My first love was in a band. His advice about music translated easily to the writing life—or I made it fit, those nights I was killing time backstage in dive bars during sound check. “Leave them wanting more” was his advice on playing. So I won’t drone on when I give readings, erring on the side of reading too little.
“All money made by the band goes back to the band” is another one of his sayings—easy to follow when I made only $10 here and there publishing poems. My first three books were poetry, published because they had won contests.
I put that prize money back into my band—back into my writing—using it to print postcards, to enter contests, and, importantly, to acquire gas and food as I traveled around giving readings. That was back when writing wasn’t my full-time job. It is now, by necessity. And the world is different now, fueled by a gig economy seemingly hell-bent on driving us into the ground with exhaustion.
Elizabeth Gilbert famously used her book advance to travel while writing Eat Pray Love. V.E. Schwab says she spent her (more modest) first book advance on, “in order: Rent. Groceries. Bills. Self-promotion.”
Schwab was responding to a Twitter thread on advances. Writers’ responses to what they had spent or would spend advances on included college, a new roof, and an adoption, as well as on evergreen expenses such as bills and insurance and paying down debt. Michelle Belanger said her “book advance story speaks to the failure of U.S. health care”; she spent it on oral surgery, which she had to pay for out of pocket.
These responses were overwhelmingly practical. And the responses overwhelmingly came from women.
The idea is that you spend your book advance on the living expenses accrued while writing the book. But many people have already finished a book before it sells. And most of us aren’t paid enough of an advance to live off it, or at least not for very long—not in our era of sky-high rents and insurance costs.
After publishing my poetry, I earned three book advances for fiction. My debut adult novel, The Grower, will be published Sept. 1, 2020, by Mira, and I haven’t spent the money for it—or I can’t tell you what I spent it on. Just rent, insurance, bills, etc.
A few months after the novel sold, I was laid off from my job. My coworkers and I were in the process of joining a union, and I didn’t receive severance. As soon as he learned I had been laid off, my literary agent, Eric Smith, suggested I polish up the next book he knew I was writing. He said we could sell it on the strength of sample chapters and an outline. And he was right.
The idea of spending all of a book advance with the expectation of future earnings that may or may not ever come is dangerous. But I did spend every cent of an advance once. And it was the smartest thing I have ever done.

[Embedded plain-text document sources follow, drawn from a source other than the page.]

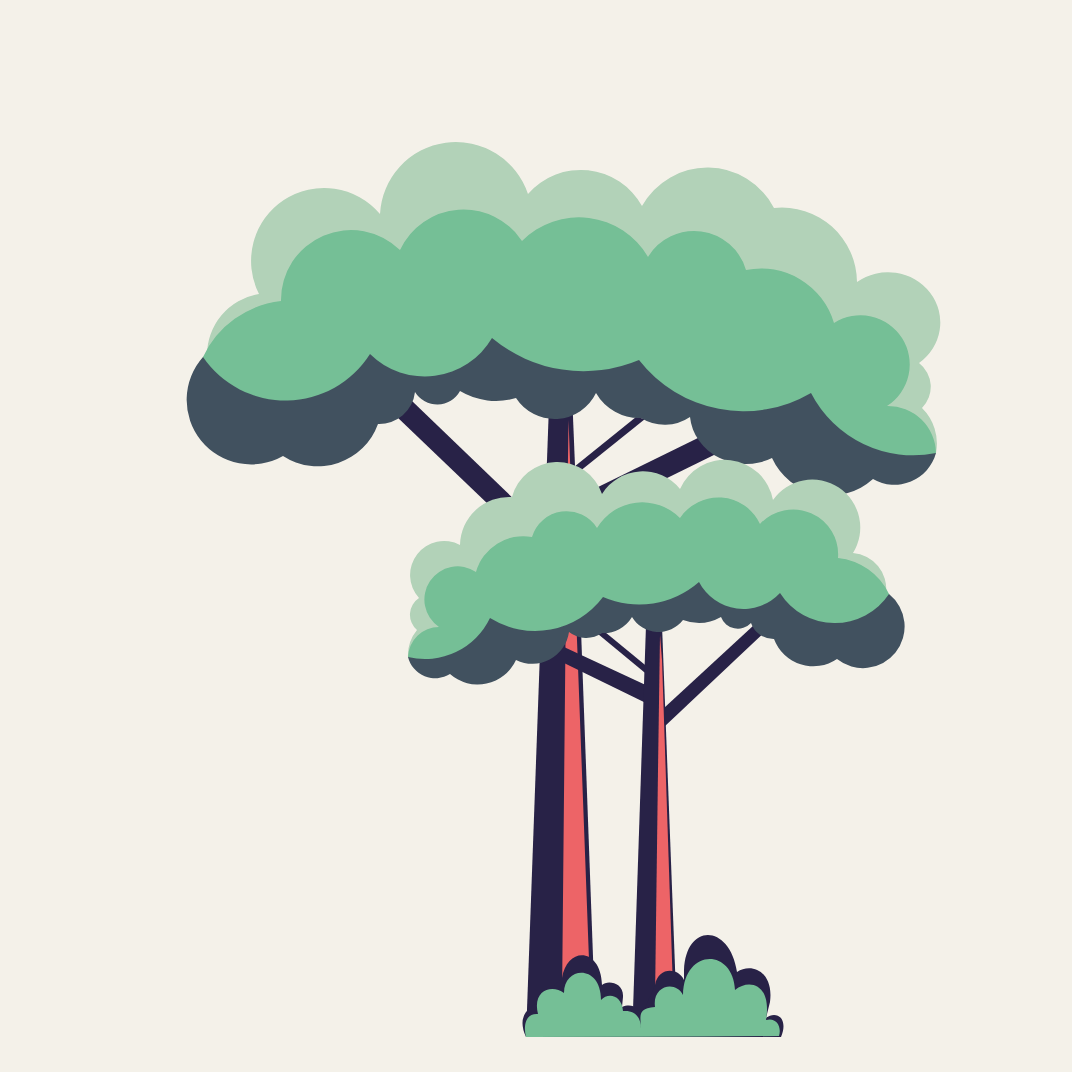
<!DOCTYPE html>
<html lang="en">
<head>
<meta charset="utf-8">
<title>Two trees</title>
<style>
:root {
  --paper: #f4f1e9;
  --leaf-light: #b2d2b8;
  --leaf: #75bf96;
  --leaf-shade: #41515f;
  --bark: #282247;
  --bark-lit: #ed6467;
}
html, body { margin: 0; width: 1072px; height: 1072px; overflow: hidden; background: var(--paper); }
svg { display: block; width: 1072px; height: 1072px; }
.leaf-light { fill: var(--leaf-light); }
.leaf { fill: var(--leaf); }
.leaf-shade { fill: var(--leaf-shade); }
.bark { fill: var(--bark); }
.bark-lit { fill: var(--bark-lit); }
</style>
</head>
<body>
<svg viewBox="0 0 1072 1072" role="img" aria-label="Two broad-crowned trees with a low bush at their feet">
  <g id="tall-tree">
    <g class="bark">
      <polygon points="396,416 412,401 520,505 490,506"/>
      <polygon points="574,467 636,417 645,419 574,476"/>
      <polygon points="594,489 700,437 718,453 606,508"/>
      <polygon points="549,405 572.5,405 575,466 593.5,970 593,1030 526,1037"/>
    </g>
    <polygon class="bark-lit" points="568.5,420 570,460 577,640 589,960 588,1000 562,1000 565.5,640"/>
    <path class="leaf-light" d="M207 356A62 62 0 0 1 259 294A73 73 0 0 1 380 214A76 76 0 0 1 528 194A70 70 0 0 1 642 206A75 75 0 0 1 774 208A75 75 0 0 1 857 282A52 50 0 0 1 919 363A30 30 0 0 1 922 408A50 50 0 0 1 936 453L800 380L300 340Z"/>
    <path class="leaf-shade" d="M203 357A64.5 64.5 0 0 0 283 456A64 64 0 0 0 378 424A36 36 0 0 0 415 392A26 26 0 0 0 460 391A70 70 0 0 0 516 398A46 46 0 0 0 596 393A50 50 0 0 0 641 418A45 45 0 0 0 690 417A56 52 0 0 0 772 458A64 64 0 0 0 873 479A43 43 0 0 0 936 453L811 370L492 320L370 330Z"/>
    <path class="leaf" d="M203 357A98 98 0 0 1 281 301A70 70 0 0 1 400 250A70 70 0 0 1 522 241A80 80 0 0 1 648 257A54 54 0 0 1 746 270A76 76 0 0 1 834 323A48 48 0 0 1 887 406A48 48 0 0 1 936 453A115 115 0 0 1 811 393A133 133 0 0 1 639 360A143 143 0 0 1 492 338A78 78 0 0 1 370 354A100 100 0 0 1 203 357Z"/>
  </g>
  <g id="small-tree">
    <g class="bark">
      <polygon points="564,647 650,687 650,705 564,663"/>
      <polygon points="598,634 605,632 650,669 650,677"/>
      <polygon points="664,708 754,625 768,629 664,727"/>
      <polygon points="646,625 662,625 675.5,980 675,1025 632.5,1025"/>
    </g>
    <polygon class="bark-lit" points="660,635 662,660 672.5,975 672,1000 655,1000 658,770"/>
    <path class="leaf-light" d="M408 657A40 40 0 0 1 417 630A20 20 0 0 1 419 598A34 34 0 0 1 460 545A49 49 0 0 1 512 497A47 47 0 0 1 602 494A48 48 0 0 1 680 489A49 49 0 0 1 773 500A48 48 0 0 1 853 553A36 36 0 0 1 886 593L780 580L490 610Z"/>
    <path class="leaf-shade" d="M889 594A41.5 41.5 0 0 1 837 659A42 42 0 0 1 774 639A24 24 0 0 1 751 623A18 18 0 0 1 721 617A45 45 0 0 1 683 620A31 31 0 0 1 632 617A33 33 0 0 1 602 633A28 28 0 0 1 569 632A37 37 0 0 1 516 660A42 42 0 0 1 450 674A28 28 0 0 1 408 657L490 600L699 570L780 580Z"/>
    <path class="leaf" d="M408 657A31 31 0 0 1 439 627A32 32 0 0 1 476 572A49 49 0 0 1 532 537A36 36 0 0 1 597 528A53 53 0 0 1 680 518A46 46 0 0 1 760 524A45 45 0 0 1 838 558A64 64 0 0 1 889 594A65 65 0 0 1 780 593A50 50 0 0 1 699 582A91 91 0 0 1 603 597A85 85 0 0 1 490 618A72 72 0 0 1 408 657Z"/>
  </g>
  <g id="bush">
    <path class="bark" d="M526 1037Q519 1022 526 1012L562 978C567 946 601 947 602 985C607 980 624 982 623 997L622 1007C632 1003 640 1008 641 1017L655 985C658 967 678 967 684 980V970C686 922 730 924 737 972C752 962 774 972 770 1002L766 1018C776 1010 789 1018 781 1037Z"/>
    <path class="leaf" d="M526 1037C523 1025 526 1013 538 1014C532 990 552 984 564 993C564 966 601 964 601 1000C608 992 622 995 623 1011C634 1010 641 1016 641 1029C641 1018 636 1008 655 1007C652 985 676 980 683 995C684 948 733 948 735 990C750 978 772 985 766 1020C776 1017 782 1026 779 1036Q650 1037 526 1037Z"/>
  </g>
</svg>
</body>
</html>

That advance, for a novella, was the first one I earned. And I can tell you exactly what I spent it on: I hired a lawyer. Because of that advance, I was able to get a divorce, get custody of my child, and get child support established. That advance saved my life.

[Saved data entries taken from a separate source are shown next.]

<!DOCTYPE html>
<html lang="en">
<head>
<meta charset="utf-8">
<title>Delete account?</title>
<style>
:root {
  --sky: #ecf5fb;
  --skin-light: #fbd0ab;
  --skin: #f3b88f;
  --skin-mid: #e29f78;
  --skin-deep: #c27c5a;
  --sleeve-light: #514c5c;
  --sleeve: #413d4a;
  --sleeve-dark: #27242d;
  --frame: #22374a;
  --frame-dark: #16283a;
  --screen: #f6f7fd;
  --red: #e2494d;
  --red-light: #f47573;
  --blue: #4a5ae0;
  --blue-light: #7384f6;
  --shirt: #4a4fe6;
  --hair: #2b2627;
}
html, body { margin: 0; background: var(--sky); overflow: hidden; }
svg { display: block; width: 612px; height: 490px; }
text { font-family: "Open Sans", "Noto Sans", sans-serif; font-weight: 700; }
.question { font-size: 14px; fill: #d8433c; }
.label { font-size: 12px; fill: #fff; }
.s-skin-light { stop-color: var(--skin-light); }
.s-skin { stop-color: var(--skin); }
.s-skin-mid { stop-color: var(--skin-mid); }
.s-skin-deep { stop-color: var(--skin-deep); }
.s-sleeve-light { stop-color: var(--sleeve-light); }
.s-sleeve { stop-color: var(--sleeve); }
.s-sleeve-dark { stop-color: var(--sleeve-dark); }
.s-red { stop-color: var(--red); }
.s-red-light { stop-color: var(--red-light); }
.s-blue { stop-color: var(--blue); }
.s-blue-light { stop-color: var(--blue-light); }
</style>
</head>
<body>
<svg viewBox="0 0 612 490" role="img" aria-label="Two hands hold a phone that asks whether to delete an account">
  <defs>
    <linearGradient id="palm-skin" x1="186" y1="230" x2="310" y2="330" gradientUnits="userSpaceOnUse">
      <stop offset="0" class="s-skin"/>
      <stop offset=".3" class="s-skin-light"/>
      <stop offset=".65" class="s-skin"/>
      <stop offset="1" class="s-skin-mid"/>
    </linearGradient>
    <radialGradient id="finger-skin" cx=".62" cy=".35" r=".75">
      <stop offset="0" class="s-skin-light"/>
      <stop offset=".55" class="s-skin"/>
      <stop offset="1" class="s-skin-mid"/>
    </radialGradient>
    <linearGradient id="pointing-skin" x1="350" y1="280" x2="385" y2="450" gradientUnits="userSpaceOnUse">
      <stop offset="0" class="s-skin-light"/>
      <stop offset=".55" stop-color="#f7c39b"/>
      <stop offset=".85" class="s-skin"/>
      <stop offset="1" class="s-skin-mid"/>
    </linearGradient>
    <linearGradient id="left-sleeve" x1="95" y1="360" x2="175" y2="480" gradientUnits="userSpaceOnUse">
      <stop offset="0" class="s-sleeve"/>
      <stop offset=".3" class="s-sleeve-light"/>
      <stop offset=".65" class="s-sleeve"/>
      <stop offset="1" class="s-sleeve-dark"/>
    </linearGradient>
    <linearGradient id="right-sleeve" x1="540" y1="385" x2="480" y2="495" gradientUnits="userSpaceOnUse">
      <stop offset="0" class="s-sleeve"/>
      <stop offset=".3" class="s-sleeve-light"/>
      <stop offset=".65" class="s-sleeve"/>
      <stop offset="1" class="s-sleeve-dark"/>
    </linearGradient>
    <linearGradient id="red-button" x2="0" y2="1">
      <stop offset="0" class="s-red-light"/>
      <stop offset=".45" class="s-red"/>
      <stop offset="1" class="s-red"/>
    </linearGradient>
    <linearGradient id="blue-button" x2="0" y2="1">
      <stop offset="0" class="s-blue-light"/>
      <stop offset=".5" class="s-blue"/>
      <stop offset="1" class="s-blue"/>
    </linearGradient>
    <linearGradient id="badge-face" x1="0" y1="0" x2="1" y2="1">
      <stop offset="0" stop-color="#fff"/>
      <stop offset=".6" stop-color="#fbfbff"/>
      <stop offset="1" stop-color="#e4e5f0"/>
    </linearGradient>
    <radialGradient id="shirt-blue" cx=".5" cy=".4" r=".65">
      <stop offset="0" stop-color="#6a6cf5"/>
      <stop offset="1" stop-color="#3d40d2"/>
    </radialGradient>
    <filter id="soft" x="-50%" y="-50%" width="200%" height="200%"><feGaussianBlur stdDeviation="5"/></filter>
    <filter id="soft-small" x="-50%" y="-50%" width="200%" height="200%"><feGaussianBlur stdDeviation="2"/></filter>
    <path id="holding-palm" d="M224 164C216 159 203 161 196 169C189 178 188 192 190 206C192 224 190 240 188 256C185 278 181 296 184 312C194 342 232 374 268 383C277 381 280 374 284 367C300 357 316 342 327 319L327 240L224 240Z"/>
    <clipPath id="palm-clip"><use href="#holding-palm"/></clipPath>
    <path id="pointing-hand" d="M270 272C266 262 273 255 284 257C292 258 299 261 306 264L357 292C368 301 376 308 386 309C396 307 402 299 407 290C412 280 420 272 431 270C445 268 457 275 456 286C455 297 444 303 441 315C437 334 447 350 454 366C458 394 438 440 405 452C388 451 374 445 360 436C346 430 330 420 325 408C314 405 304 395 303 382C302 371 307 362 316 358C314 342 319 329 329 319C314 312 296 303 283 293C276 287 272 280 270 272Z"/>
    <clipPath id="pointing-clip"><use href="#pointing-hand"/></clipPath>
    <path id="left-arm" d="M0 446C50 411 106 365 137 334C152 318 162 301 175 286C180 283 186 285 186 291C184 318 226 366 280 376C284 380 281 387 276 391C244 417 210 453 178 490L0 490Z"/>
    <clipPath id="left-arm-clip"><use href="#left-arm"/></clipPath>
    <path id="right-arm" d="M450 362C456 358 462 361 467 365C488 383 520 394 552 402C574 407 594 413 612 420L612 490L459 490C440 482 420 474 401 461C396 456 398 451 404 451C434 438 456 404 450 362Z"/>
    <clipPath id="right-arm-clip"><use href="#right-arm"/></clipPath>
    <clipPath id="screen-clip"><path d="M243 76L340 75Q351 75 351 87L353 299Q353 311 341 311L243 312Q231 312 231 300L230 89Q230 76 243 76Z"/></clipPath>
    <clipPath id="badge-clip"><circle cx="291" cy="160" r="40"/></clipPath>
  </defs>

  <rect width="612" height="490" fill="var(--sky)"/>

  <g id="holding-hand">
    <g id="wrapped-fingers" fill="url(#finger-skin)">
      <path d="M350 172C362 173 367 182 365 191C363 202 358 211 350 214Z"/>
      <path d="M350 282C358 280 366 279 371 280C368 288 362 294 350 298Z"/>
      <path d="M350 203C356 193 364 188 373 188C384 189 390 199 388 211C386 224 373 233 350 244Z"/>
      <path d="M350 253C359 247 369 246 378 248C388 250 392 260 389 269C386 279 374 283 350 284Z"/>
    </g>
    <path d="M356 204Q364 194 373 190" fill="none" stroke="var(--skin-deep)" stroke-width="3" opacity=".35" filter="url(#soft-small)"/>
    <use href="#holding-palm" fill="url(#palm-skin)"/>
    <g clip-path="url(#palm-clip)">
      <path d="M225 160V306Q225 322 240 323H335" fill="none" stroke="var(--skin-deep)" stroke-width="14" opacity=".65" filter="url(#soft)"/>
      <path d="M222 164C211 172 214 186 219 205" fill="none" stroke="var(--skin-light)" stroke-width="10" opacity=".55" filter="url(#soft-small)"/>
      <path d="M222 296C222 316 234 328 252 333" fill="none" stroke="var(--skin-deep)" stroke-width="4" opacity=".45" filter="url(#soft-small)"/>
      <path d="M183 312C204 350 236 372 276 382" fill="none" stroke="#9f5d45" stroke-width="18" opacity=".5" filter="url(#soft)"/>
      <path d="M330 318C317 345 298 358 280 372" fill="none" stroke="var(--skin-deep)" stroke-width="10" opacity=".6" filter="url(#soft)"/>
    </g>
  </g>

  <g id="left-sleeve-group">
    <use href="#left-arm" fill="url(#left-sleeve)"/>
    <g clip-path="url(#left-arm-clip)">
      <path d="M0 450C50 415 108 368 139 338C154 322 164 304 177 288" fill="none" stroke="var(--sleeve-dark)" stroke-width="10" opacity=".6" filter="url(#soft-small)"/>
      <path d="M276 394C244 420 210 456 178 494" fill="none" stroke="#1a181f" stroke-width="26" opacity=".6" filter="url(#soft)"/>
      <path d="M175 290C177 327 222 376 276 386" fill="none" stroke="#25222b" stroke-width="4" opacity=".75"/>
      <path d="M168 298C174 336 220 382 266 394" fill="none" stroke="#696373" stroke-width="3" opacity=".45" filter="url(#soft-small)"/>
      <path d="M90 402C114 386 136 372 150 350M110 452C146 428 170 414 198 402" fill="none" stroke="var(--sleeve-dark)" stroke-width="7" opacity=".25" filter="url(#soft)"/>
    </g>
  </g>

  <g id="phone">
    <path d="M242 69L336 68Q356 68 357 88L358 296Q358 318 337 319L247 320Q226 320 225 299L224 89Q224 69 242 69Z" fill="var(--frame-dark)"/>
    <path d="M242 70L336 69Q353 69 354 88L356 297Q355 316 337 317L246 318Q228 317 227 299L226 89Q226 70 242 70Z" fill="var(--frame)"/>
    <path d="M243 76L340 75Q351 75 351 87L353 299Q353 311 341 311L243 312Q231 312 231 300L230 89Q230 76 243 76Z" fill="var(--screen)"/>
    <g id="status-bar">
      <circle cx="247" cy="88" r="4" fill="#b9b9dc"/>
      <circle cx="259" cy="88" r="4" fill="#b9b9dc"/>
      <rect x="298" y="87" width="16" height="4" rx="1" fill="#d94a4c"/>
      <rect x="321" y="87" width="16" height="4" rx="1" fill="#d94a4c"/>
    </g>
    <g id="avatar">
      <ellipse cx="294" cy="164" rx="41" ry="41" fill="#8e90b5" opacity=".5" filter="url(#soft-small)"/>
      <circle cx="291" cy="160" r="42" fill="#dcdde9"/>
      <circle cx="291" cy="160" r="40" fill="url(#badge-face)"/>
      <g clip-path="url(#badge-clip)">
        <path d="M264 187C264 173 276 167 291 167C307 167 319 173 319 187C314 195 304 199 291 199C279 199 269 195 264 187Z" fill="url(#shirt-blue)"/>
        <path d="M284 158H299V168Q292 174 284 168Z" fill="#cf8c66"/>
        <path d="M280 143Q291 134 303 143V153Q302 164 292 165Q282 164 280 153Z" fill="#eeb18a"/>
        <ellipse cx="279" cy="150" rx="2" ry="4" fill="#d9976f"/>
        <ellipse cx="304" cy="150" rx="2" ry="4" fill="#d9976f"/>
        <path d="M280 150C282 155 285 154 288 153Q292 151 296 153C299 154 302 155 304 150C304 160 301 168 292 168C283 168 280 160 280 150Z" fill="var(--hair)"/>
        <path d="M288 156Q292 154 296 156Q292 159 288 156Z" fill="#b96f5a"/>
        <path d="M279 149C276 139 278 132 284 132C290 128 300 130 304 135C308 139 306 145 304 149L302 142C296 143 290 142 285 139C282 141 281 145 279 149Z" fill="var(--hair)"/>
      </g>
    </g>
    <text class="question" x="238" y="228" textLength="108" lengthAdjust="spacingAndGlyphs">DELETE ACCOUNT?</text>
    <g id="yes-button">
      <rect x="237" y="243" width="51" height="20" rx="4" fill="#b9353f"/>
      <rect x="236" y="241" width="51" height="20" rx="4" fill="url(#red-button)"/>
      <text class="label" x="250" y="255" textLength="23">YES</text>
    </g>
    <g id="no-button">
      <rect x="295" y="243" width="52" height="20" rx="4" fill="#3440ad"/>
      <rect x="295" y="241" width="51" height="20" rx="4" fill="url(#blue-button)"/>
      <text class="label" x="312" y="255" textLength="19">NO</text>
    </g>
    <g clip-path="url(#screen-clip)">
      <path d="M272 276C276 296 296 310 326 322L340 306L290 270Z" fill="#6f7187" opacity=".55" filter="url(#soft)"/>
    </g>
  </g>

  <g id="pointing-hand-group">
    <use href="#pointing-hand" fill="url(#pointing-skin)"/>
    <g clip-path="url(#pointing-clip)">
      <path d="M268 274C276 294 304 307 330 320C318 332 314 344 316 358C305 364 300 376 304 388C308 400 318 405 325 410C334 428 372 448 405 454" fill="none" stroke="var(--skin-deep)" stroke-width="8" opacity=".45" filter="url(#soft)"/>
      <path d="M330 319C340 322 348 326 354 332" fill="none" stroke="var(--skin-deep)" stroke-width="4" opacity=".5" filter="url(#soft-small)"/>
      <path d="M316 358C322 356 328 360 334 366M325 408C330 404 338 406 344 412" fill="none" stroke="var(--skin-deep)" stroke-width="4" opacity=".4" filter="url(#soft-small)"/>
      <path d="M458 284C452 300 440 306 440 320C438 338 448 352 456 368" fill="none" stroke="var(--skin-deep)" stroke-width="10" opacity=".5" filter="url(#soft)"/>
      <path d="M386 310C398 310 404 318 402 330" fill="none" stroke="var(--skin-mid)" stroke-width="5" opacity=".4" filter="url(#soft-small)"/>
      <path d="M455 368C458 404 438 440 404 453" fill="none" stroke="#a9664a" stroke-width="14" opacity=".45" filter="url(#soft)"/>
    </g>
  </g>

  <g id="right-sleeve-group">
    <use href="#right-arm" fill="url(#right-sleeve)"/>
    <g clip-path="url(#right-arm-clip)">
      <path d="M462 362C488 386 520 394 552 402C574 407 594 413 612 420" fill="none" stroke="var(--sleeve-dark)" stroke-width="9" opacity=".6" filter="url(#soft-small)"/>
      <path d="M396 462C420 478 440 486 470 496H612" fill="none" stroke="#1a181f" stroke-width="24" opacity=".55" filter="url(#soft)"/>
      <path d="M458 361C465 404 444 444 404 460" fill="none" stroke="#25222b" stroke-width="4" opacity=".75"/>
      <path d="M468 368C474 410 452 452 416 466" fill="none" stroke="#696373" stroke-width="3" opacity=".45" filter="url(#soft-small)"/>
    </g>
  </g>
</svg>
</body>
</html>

Women’s financial lives are different than men’s. We earn less, of course—women of color earn least of all—and we also save less. We are often forced to drop out of the workforce for years at a time because of caregiving. We are less likely to have credit cards, bank accounts, cars, property, and utility bills in our name. We are less likely to have an established credit history because we often have to leave jobs or are forced out. We are more likely to be financially abused or to be trapped in relationships that are controlling, dangerous, or even deadly. Escape from such relationships is not only emotionally and physically difficult, it is also expensive, with women’s incomes declining an average of 20% after divorce (which is itself costly), according to research conducted by a London School of Economics professor. For many women, poverty after divorce is chronic.
My advice for all women writers: save your advance. Save every single penny you can. Because your survival is not guaranteed—as a writer but also as a person who is still thought of as less than in this world.
The last advice I remember from the musician? Your first act needs to be the best. Your second act? Make it even better.
This article was supported by the Economic Hardship Reporting Project, a journalism nonprofit (founded by Barbara Ehrenreich) that funds stories about inequality in America.
Alison Stine is the author of the novel The Grower, which will be published by Mira in September 2020. Her other books include the poetry collection Ohio Violence. She lives with her son in rural Appalachia.